- **Exercise**
Report all lines from the entries below in which "rgba" appears.

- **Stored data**
◆ ◆ ◆ ◆ ◆
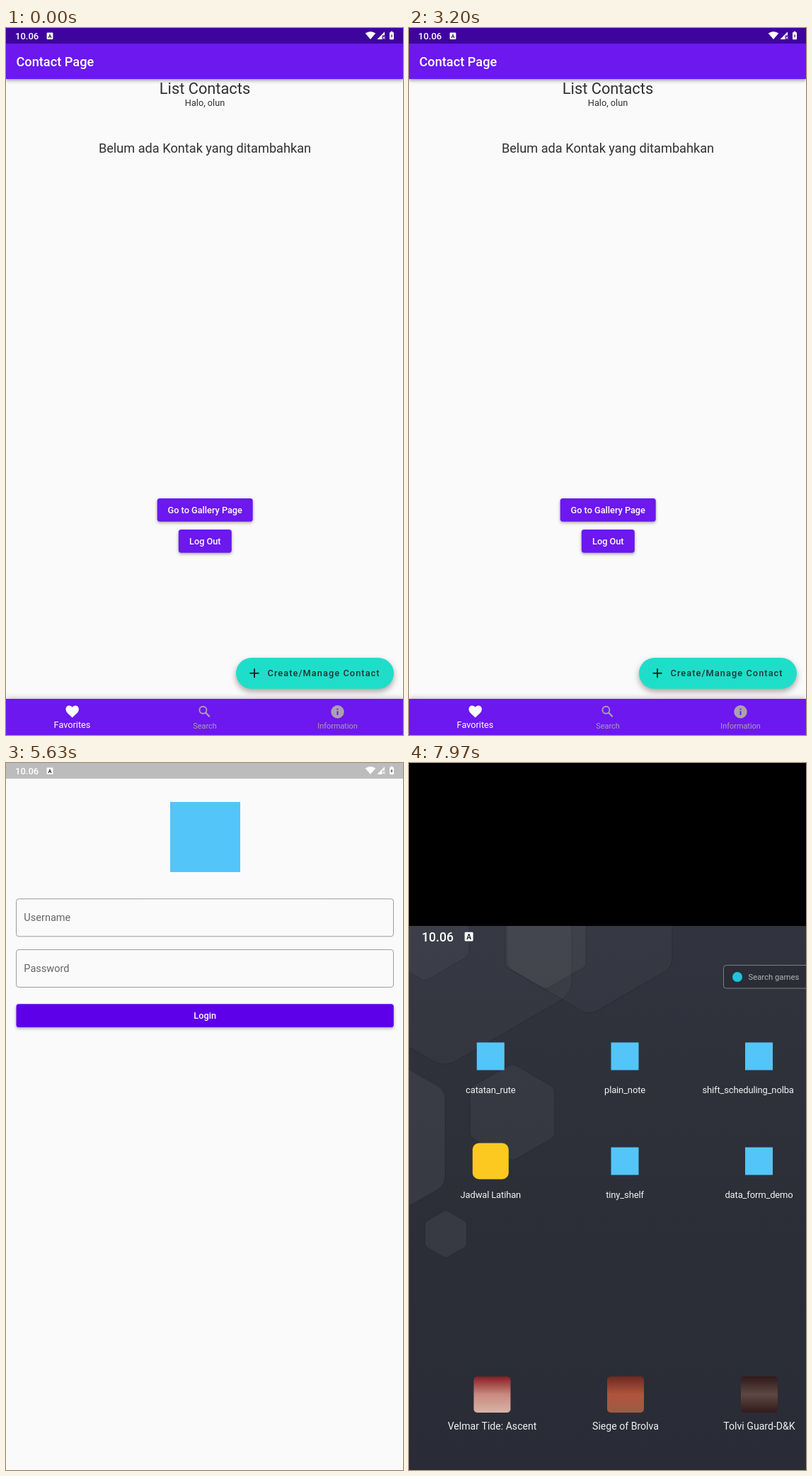
Animation of 561 by 998 pixels, one loop 8000 ms. Source, as an HTML page with a canvas:

```html
<!DOCTYPE html>
<html lang="id">
<head>
<meta charset="utf-8">
<title>Contact app</title>
<style>
  html, body { margin: 0; width: 100%; height: 100%; overflow: hidden; background: #000; }
  canvas { display: block; width: 561px; height: 998px; }
</style>
</head>
<body>
<canvas id="stage"></canvas>
<script>
const W = 561, H = 998, LOOP = 8000;
const PUSH_START = 3723, PUSH_TIME = 300;
const CLOSE_AT = 6800, HOME_START = 6900, HOME_TIME = 150;
const PURPLE = '#6c18ee', PAPER = '#fafafb', INK = '#303030', GREY = '#aca2ac';

const canvas = document.getElementById('stage');
const ctx = canvas.getContext('2d');
const dpr = window.devicePixelRatio || 1;
canvas.width = W * dpr;
canvas.height = H * dpr;

const clamp = v => Math.max(0, Math.min(1, v));
const ramp = (v, from, to) => clamp((v - from) / (to - from));

function bezier(x, x1, y1, x2, y2) {
  const at = (u, a, b) => 3 * (1 - u) * (1 - u) * u * a + 3 * (1 - u) * u * u * b + u * u * u;
  let lo = 0, hi = 1;
  for (let i = 0; i < 24; i++) {
    const mid = (lo + hi) / 2;
    if (at(mid, x1, x2) < x) lo = mid; else hi = mid;
  }
  return at(lo, y1, y2);
}

// Two-part easing of the zoom page transition
function zoomEase(p) {
  if (p < 0.4) return bezier(p / 0.4, 0.05, 0, 0.1333, 0.06) / 6;
  return 1 / 6 + 5 / 6 * bezier((p - 0.4) / 0.6, 0.2083, 0.82, 0.25, 1);
}

function text(str, x, y, size, color, { weight = 400, align = 'center', spacing = 0 } = {}) {
  ctx.font = `${weight} ${size}px Roboto, sans-serif`;
  ctx.letterSpacing = spacing + 'px';
  ctx.textAlign = align;
  ctx.fillStyle = color;
  ctx.fillText(str, x, y);
}

function rect(x, y, w, h, color) {
  ctx.fillStyle = color;
  ctx.fillRect(x, y, w, h);
}

function roundRect(x, y, w, h, r, color) {
  ctx.beginPath();
  ctx.roundRect(x, y, w, h, r);
  ctx.fillStyle = color;
  ctx.fill();
}

function circle(x, y, r, color) {
  ctx.beginPath();
  ctx.arc(x, y, r, 0, Math.PI * 2);
  ctx.fillStyle = color;
  ctx.fill();
}

function polygon(points, color) {
  ctx.beginPath();
  points.forEach(([x, y]) => ctx.lineTo(x, y));
  ctx.closePath();
  ctx.fillStyle = color;
  ctx.fill();
}

function line(x1, y1, x2, y2, width, color) {
  ctx.beginPath();
  ctx.moveTo(x1, y1);
  ctx.lineTo(x2, y2);
  ctx.lineWidth = width;
  ctx.strokeStyle = color;
  ctx.stroke();
}

function withShadow(blur, dy, alpha, draw) {
  ctx.save();
  ctx.shadowColor = `rgba(0,0,0,${alpha})`;
  ctx.shadowBlur = blur * dpr;
  ctx.shadowOffsetY = dy * dpr;
  draw();
  ctx.restore();
}

function zoomed(scale, draw) {
  ctx.save();
  ctx.translate(W / 2, H / 2);
  ctx.scale(scale, scale);
  ctx.translate(-W / 2, -H / 2);
  draw();
  ctx.restore();
}

function button(label, x, y, w, h, color) {
  withShadow(4, 1.8, 0.35, () => roundRect(x, y, w, h, 3.6, color));
  text(label, x + w / 2, y + h / 2 + 4.5, 12.73, '#fff', { weight: 500 });
}

function clock(x, y, scale) {
  ctx.save();
  ctx.translate(x, y);
  ctx.scale(scale, scale);
  text('10.06', 0, 0, 13, '#fff', { weight: 500, align: 'left' });
  roundRect(44.6, -9.8, 8.8, 9.4, 1, '#fff');
  text('A', 49, -2.3, 7.5, '#222', { weight: 700 });
  ctx.restore();
}

function statusBar() {
  rect(0, 0, W, 22, 'rgba(0,0,0,0.25)');
  clock(13, 16.3, 1);
  ctx.beginPath();
  ctx.moveTo(515, 16);
  ctx.lineTo(507.7, 7.5);
  ctx.quadraticCurveTo(515, 2.3, 522.3, 7.5);
  ctx.closePath();
  ctx.fillStyle = '#fff';
  ctx.fill();
  polygon([[524.5, 16], [535, 5.3], [535, 10.5], [531.5, 10.5], [531.5, 16]], '#fff');
  line(532.5, 12, 535.5, 15.5, 1, '#fff');
  line(535.5, 12, 532.5, 15.5, 1, '#fff');
  roundRect(542, 6, 6, 10.3, 1, '#fff');
  rect(543.7, 4.7, 2.6, 2, '#fff');
  polygon([[545.5, 8], [543.3, 11.8], [544.7, 11.8], [544.5, 14.4], [546.7, 10.6], [545.3, 10.6]], '#555');
}

function heart(cx, cy) {
  ctx.beginPath();
  ctx.moveTo(cx, cy + 8.5);
  for (const side of [-1, 1]) {
    ctx.moveTo(cx, cy + 8.5);
    ctx.bezierCurveTo(cx + side * 6, cy + 3, cx + side * 9.2, cy + 0.5, cx + side * 9.2, cy - 3.2);
    ctx.bezierCurveTo(cx + side * 9.2, cy - 9, cx + side * 3, cy - 10, cx, cy - 6.3);
  }
  ctx.fillStyle = '#fff';
  ctx.fill();
}

function bottomNav() {
  withShadow(7, -1, 0.25, () => rect(0, 947, W, 51, PURPLE));
  heart(93.7, 965);
  text('Favorites', 93.5, 988, 12.73, '#fff');

  ctx.beginPath();
  ctx.arc(278.4, 962.8, 5, 0, Math.PI * 2);
  ctx.lineWidth = 1.9;
  ctx.strokeStyle = GREY;
  ctx.stroke();
  line(282, 966.4, 287.8, 972.2, 2.2, GREY);
  text('Search', 281, 988.5, 10.9, GREY);

  circle(468.5, 965.2, 9.2, GREY);
  rect(467.5, 960.6, 2, 1.9, PURPLE);
  rect(467.5, 964.3, 2, 5.5, PURPLE);
  text('Information', 468.5, 988.5, 10.9, GREY);
}

function contactPage() {
  rect(0, 0, W, H, PAPER);
  withShadow(5, 2, 0.4, () => rect(0, 0, W, 72, PURPLE));
  rect(0, 0, W, 22, '#5405d2');
  text('Contact Page', 14.5, 54, 18.18, '#fff', { weight: 500, align: 'left' });

  text('List Contacts', 281, 93, 21.8, INK);
  text('Halo, olun', 281, 110, 12.73, INK);
  text('Belum ada Kontak yang ditambahkan', 281, 176, 18.18, INK);

  button('Go to Gallery Page', 213.7, 664, 135, 32.7, PURPLE);
  button('Log Out', 243.8, 708, 75, 32.7, PURPLE);

  withShadow(9, 4, 0.35, () => roundRect(325, 889, 223, 43.7, 21.8, '#1edeca'));
  line(344.5, 910.8, 357.5, 910.8, 1.9, '#222');
  line(351, 904.3, 351, 917.3, 1.9, '#222');
  text('Create/Manage Contact', 369.5, 915.3, 12.73, '#26302f',
    { weight: 500, align: 'left', spacing: 1.09 });

  bottomNav();
}

function field(label, y) {
  ctx.beginPath();
  ctx.roundRect(14.5, y, 533, 53, 3.6);
  ctx.lineWidth = 1;
  ctx.strokeStyle = '#9c9c9e';
  ctx.stroke();
  text(label, 25.3, y + 31, 14.55, '#666', { align: 'left' });
}

function loginPage() {
  rect(0, 0, W, H, PAPER);
  rect(232, 55, 99, 99, '#54c5f8');
  field('Username', 191.8);
  field('Password', 263.5);
  button('Login', 14.5, 340.3, 533.3, 32.7, '#5d00e9');
}

function hexagon(cx, cy, r, alpha) {
  const corners = Array.from({ length: 6 }, (_, i) => {
    const a = Math.PI / 6 + i * Math.PI / 3;
    return [cx + r * Math.cos(a), cy + r * Math.sin(a)];
  });
  const [last, first] = [corners[5], corners[0]];
  ctx.beginPath();
  ctx.moveTo((last[0] + first[0]) / 2, (last[1] + first[1]) / 2);
  corners.forEach((c, i) => {
    const next = corners[(i + 1) % 6];
    ctx.arcTo(c[0], c[1], next[0], next[1], r * 0.16);
  });
  ctx.closePath();
  ctx.fillStyle = `rgba(255,255,255,${alpha})`;
  ctx.fill();
  ctx.lineWidth = 1.5;
  ctx.strokeStyle = 'rgba(10,12,20,0.12)';
  ctx.stroke();
}

function vertical(y, h, ...colors) {
  const g = ctx.createLinearGradient(0, y, 0, y + h);
  colors.forEach((c, i) => g.addColorStop(i / (colors.length - 1), c));
  return g;
}

function appIcon(label, cx, y, color) {
  if (color) roundRect(cx - 25.5, y - 25.5, 51, 51, 9, color);
  else rect(cx - 19.5, y - 19.5, 39, 39, '#54c5f8');
  text(label, cx, y + 51.5, 13, '#f2f2f2', { spacing: -0.15 });
}

function gameIcon(label, cx, labelX, ...colors) {
  roundRect(cx - 26, 866, 52, 51, 5, vertical(866, 51, ...colors));
  text(label, labelX, 941.3, 14.1, '#f0f0f0');
}

function homeScreen() {
  ctx.save();
  ctx.beginPath();
  ctx.rect(0, 230, W, H - 230);
  ctx.clip();
  rect(0, 230, W, H - 230, vertical(230, H - 230, '#31343e', '#2c2f38', '#292c36'));

  hexagon(50, 222, 208, 0.022);
  hexagon(255, 221, 135, 0.025);
  hexagon(22, 235, 73, 0.03);
  hexagon(193, 254, 66, 0.04);
  hexagon(-65, 529, 134, 0.05);
  hexagon(146, 493, 69, 0.04);
  hexagon(52, 665, 34, 0.055);

  ctx.beginPath();
  ctx.roundRect(444.5, 285.5, 160, 32.5, 4);
  ctx.fillStyle = 'rgba(0,0,0,0.12)';
  ctx.fill();
  ctx.lineWidth = 1;
  ctx.strokeStyle = 'rgba(255,255,255,0.38)';
  ctx.stroke();
  circle(464, 302, 7, '#21c3dc');
  text('Search games', 479.5, 305.8, 11.3, '#b2b4ba', { align: 'left' });

  appIcon('catatan_rute', 115.3, 414);
  appIcon('plain_note', 305, 414);
  rect(475, 394.5, 39, 39, '#54c5f8');
  text('shift_scheduling_nolba', 414.5, 465.5, 13, '#f2f2f2', { align: 'left', spacing: -0.15 });
  appIcon('Jadwal Latihan', 115.3, 562, '#fbc91f');
  appIcon('tiny_shelf', 305, 562);
  appIcon('data_form_demo', 494.5, 562);

  gameIcon('Velmar Tide: Ascent', 117.5, 117.5, '#861d22', '#c98a80', '#d9b3a6');
  gameIcon('Siege of Brolva', 306, 306, '#6e2a22', '#b0543e', '#9c5b45');
  gameIcon('Tolvi Guard-D&K', 495, 495, '#32191a', '#5d4843', '#33191a');
  ctx.restore();
}

function pushTransition(t) {
  const p = clamp((t - PUSH_START) / PUSH_TIME);
  const e = zoomEase(p);
  if (p < 1) {
    zoomed(1 + 0.05 * e, contactPage);
    rect(0, 0, W, H, `rgba(0,0,0,${0.6 * ramp(p, 0.2075, 0.4175)})`);
  }
  ctx.globalAlpha = ramp(p, 0.125, 0.25);
  if (ctx.globalAlpha > 0) zoomed(0.85 + 0.15 * e, loginPage);
  ctx.globalAlpha = 1;
}

function render(t) {
  ctx.setTransform(dpr, 0, 0, dpr, 0, 0);
  rect(0, 0, W, H, '#000');
  if (t < CLOSE_AT) {
    if (t < PUSH_START) contactPage();
    else pushTransition(t);
    statusBar();
    return;
  }
  ctx.globalAlpha = clamp((t - HOME_START) / HOME_TIME);
  if (ctx.globalAlpha > 0) homeScreen();
  ctx.globalAlpha = 1;
  clock(18, 252, 1.36);
}

const start = performance.now();
function tick() {
  render((performance.now() - start) % LOOP);
  requestAnimationFrame(tick);
}
tick();
</script>
</body>
</html>
```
◆ ◆ ◆ ◆ ◆
- **Written response**
  ctx.shadowColor = `rgba(0,0,0,${alpha})`;
  rect(0, 0, W, 22, 'rgba(0,0,0,0.25)');
  ctx.fillStyle = `rgba(255,255,255,${alpha})`;
  ctx.strokeStyle = 'rgba(10,12,20,0.12)';
  ctx.fillStyle = 'rgba(0,0,0,0.12)';
  ctx.strokeStyle = 'rgba(255,255,255,0.38)';
    rect(0, 0, W, H, `rgba(0,0,0,${0.6 * ramp(p, 0.2075, 0.4175)})`);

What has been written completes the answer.